IE Continues To Outpace Netscape

A new study released Wednesday shows Internet Explorer (IE) continues to top the browser charts, and what's more, is taking the Netscape faithful with them.

The report, from WebSideStory, Inc.'s StatMarket, shows IE 5 and IE 6 hold the number one and two spots for browser acceptance worldwide, with Netscape users dropping off "precipitously" to a seven percent acceptance rate -- a five percent dropoff.

Taking information gleaned from nearly 50 million Hitbox visitors a day (Hitbox is also owned by WebSideStory), the report's authors parsed information by operating system, browser version and browser plug-ins used by customers.

Geoff Johnston, StatMarket vice president of product marketing, said the advent and success of Microsoft's latest browser version, IE 6, has much to blame for Netscape's version 6 freefall.

The two disparate browser versions were released at practically the same time several months ago.

"The fast adoption rate for IE 6 has been a definite threat to Netscape's usage share," he said. "Although it looked originally as though Netscape had an entrenched core user base, IE6 has managed to take significant market share. It's do or die time now for Netscape."

IE 6 currently holds a little more than 30.5 percent user share, according to the StatMarket report.

Part of the blame, the report finds, is the owners of Netscape, AOL Time Warner . With more than 34 million users worldwide, you'd think the company would use the latest flavor of Netscape to drive their Web site.

Unfortunately for Netscape, however, is the fact AOL has been using IE as the Web browser people use to navigate the millions of Web pages, forums, shopping sites and other communities for the number one Internet service provider (ISP).

Johnston said Netscape might catch a break if AOL migrates its browser from IE to Netscape, though nothing definite is in the works. Until then, he said, the underdog browser is going to have to work on its technology.

"Netscape 6 seems to be a stronger product than some of the company's earlier release versions, according to its users," he said. "If AOL takes this step and Netscape continues to strengthen its browser, we could see another battle in the browser war."
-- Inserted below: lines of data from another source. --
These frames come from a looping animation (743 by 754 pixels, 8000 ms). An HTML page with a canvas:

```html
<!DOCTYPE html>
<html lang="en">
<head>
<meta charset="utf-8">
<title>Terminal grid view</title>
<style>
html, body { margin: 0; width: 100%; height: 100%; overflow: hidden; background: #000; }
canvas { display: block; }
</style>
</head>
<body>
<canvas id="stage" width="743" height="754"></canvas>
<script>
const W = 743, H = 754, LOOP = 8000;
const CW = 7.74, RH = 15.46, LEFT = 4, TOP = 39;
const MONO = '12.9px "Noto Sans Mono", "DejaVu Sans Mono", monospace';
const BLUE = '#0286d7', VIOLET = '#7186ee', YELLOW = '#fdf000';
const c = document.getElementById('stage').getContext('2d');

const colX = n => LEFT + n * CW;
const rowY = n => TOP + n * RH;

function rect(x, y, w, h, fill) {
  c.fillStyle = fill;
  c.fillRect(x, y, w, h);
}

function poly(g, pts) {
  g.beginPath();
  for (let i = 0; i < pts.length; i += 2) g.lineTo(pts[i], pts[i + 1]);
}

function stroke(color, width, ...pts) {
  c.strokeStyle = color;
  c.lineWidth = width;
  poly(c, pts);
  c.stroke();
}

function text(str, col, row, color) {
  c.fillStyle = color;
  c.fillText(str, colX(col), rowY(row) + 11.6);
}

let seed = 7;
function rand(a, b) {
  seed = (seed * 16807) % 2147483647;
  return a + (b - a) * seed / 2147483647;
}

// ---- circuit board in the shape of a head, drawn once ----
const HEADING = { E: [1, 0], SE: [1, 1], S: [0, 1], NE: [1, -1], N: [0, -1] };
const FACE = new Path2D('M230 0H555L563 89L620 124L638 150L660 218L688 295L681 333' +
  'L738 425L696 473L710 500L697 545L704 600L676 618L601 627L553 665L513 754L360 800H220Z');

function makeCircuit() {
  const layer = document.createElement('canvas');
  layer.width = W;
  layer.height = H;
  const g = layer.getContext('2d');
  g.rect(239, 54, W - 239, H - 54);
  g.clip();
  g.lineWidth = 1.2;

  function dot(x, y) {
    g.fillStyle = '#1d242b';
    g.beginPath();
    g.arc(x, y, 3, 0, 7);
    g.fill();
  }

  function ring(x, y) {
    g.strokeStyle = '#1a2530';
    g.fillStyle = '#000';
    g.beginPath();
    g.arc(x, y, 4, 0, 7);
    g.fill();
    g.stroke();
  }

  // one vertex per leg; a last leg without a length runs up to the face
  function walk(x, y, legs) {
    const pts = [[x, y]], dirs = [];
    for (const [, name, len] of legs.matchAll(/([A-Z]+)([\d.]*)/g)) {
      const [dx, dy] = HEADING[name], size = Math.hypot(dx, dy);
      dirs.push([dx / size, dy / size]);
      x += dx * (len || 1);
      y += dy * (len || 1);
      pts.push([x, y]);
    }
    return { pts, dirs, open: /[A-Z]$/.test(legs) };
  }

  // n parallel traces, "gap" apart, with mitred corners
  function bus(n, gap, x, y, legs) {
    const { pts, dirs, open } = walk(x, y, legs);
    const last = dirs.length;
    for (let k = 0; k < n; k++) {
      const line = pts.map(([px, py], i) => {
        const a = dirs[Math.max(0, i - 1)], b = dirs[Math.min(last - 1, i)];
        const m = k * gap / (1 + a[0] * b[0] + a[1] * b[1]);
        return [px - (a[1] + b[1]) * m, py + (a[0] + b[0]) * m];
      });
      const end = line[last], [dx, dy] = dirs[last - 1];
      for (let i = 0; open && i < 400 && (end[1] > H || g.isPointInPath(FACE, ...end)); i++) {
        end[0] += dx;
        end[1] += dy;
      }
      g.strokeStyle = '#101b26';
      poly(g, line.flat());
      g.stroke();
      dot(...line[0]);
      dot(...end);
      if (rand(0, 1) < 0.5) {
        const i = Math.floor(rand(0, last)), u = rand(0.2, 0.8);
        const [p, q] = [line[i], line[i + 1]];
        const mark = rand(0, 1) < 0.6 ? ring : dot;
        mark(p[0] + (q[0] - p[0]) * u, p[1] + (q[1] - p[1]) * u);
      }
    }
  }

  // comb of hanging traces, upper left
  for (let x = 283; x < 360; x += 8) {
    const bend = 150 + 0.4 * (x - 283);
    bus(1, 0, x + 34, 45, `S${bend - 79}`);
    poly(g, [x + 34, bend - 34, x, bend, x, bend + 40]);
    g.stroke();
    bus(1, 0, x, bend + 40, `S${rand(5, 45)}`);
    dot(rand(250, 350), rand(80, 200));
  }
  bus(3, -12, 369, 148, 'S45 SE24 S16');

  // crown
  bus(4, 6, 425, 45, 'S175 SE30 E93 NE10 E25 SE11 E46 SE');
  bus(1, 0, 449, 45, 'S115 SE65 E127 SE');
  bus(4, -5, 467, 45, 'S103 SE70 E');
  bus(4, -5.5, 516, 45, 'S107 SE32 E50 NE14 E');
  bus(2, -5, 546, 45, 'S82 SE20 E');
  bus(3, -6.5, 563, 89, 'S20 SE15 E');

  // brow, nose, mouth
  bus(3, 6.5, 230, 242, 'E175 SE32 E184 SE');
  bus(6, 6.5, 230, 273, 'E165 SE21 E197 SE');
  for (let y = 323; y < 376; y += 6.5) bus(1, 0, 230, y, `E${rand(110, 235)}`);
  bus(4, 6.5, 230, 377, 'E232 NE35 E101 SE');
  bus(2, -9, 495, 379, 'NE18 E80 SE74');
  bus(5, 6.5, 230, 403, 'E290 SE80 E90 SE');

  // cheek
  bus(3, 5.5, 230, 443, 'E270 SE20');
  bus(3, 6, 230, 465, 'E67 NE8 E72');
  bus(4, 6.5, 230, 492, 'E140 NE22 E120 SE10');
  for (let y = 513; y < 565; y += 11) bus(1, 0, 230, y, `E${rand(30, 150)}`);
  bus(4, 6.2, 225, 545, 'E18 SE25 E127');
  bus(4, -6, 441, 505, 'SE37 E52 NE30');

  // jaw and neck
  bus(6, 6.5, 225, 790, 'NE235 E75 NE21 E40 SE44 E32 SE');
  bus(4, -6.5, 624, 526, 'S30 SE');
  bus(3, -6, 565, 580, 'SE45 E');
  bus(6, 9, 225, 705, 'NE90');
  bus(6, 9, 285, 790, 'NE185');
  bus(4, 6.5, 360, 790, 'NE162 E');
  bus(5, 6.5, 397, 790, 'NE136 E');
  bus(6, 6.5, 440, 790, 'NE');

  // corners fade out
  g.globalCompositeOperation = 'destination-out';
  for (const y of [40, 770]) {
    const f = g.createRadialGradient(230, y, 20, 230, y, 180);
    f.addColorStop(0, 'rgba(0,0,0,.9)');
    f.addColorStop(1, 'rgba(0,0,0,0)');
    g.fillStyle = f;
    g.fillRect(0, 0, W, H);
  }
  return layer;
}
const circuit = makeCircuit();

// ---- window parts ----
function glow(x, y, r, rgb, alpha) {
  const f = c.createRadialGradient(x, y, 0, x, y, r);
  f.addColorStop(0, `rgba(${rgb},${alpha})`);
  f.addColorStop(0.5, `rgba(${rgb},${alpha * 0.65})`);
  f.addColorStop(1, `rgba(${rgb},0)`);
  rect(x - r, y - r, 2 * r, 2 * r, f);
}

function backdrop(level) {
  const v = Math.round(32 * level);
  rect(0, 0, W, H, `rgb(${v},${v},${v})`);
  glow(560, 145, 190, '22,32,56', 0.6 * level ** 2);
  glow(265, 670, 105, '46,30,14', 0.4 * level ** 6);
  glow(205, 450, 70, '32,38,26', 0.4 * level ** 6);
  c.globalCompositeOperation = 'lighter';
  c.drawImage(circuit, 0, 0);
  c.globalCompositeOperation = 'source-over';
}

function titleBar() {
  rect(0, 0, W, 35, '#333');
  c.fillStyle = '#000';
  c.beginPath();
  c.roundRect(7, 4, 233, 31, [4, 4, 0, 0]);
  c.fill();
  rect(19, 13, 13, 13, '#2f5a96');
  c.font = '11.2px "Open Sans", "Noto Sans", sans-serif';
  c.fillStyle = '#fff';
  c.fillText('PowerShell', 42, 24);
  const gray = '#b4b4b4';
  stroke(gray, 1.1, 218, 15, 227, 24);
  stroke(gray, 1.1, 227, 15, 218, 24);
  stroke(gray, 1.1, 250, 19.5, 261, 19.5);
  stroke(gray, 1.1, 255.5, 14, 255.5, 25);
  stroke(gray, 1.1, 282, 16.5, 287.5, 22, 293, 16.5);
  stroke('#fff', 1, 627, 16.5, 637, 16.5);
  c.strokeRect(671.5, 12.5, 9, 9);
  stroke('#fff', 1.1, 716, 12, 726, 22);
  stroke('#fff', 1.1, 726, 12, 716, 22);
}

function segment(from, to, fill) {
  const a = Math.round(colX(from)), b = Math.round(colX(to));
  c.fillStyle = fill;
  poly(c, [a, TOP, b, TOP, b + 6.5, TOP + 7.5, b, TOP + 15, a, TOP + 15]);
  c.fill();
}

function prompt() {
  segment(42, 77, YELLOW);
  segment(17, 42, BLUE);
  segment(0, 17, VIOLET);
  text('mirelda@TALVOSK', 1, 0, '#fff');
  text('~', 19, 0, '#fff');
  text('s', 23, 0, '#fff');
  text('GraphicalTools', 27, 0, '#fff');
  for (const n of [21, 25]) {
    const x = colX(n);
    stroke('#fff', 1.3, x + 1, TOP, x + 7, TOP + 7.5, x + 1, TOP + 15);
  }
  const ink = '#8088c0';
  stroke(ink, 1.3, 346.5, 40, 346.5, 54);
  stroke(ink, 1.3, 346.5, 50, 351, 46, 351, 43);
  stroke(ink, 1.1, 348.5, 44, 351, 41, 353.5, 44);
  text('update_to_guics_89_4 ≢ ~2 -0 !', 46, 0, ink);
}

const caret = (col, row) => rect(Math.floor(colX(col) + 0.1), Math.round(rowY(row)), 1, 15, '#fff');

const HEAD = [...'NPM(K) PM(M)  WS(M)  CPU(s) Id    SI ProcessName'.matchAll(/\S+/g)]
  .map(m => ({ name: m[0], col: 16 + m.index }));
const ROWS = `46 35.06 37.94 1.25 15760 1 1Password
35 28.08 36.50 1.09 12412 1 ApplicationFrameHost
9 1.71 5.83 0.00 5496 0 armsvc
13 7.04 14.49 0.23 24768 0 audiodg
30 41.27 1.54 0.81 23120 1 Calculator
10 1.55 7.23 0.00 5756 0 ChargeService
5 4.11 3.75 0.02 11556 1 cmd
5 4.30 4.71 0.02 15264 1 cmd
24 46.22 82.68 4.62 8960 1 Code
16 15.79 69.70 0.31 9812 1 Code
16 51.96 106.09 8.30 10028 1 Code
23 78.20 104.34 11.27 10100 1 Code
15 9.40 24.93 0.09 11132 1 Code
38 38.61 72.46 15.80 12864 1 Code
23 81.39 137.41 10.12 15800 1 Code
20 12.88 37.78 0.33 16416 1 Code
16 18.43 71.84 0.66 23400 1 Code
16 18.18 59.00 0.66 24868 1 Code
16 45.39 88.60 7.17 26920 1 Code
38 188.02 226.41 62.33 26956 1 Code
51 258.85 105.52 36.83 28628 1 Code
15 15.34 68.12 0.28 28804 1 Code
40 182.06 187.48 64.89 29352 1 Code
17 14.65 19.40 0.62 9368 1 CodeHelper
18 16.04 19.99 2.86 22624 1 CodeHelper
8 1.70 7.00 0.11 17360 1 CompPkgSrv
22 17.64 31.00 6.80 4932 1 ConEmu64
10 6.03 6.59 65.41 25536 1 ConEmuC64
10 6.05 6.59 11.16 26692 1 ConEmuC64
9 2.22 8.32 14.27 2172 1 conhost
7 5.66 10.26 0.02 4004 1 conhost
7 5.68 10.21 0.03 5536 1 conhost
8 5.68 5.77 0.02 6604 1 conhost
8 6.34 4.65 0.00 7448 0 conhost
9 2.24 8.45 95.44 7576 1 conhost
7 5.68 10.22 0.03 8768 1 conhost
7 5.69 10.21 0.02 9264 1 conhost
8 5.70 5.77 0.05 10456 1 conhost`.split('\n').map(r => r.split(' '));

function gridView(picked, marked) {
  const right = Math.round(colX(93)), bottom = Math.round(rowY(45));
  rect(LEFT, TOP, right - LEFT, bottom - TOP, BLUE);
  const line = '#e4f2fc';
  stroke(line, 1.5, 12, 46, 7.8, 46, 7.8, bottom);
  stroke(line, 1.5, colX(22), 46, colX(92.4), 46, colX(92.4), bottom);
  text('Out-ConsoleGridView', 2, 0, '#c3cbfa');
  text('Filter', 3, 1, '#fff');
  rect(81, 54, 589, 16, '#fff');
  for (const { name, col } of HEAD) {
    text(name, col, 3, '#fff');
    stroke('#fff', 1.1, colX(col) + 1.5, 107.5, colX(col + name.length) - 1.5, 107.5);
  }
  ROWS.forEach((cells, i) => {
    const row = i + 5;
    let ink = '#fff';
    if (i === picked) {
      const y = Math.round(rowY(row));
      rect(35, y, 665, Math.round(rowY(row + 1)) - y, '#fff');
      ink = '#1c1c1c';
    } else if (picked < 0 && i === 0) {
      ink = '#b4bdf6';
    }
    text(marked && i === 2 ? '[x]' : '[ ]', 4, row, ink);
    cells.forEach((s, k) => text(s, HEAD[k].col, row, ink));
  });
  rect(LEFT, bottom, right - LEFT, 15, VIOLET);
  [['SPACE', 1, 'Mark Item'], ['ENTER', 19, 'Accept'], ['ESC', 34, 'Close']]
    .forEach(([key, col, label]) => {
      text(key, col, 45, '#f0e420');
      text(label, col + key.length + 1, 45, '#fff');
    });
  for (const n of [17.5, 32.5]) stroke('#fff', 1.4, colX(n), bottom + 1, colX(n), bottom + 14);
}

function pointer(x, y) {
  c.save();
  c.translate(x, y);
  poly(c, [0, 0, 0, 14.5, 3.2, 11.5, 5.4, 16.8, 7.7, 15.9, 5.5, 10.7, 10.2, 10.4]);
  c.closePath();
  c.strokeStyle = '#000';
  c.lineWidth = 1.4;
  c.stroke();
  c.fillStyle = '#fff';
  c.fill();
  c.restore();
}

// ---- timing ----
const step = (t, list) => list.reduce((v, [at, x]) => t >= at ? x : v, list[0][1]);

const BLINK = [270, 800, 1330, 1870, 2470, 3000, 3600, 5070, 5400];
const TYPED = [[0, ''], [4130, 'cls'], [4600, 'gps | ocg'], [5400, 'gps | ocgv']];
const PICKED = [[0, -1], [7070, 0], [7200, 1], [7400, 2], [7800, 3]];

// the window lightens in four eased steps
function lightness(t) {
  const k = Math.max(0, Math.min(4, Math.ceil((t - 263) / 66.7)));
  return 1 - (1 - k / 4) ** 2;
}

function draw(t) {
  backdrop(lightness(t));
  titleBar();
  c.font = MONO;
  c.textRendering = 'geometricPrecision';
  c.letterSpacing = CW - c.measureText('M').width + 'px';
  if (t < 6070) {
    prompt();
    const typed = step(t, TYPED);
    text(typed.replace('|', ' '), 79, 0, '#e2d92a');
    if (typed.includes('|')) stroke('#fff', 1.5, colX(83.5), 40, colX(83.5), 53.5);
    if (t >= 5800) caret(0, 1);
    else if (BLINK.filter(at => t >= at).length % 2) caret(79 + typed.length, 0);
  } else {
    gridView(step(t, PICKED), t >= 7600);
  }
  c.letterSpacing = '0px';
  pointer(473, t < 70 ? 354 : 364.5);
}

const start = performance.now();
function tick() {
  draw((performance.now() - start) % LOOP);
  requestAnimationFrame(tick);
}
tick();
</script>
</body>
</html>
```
Netscape officials were not available for comment on the report at press time.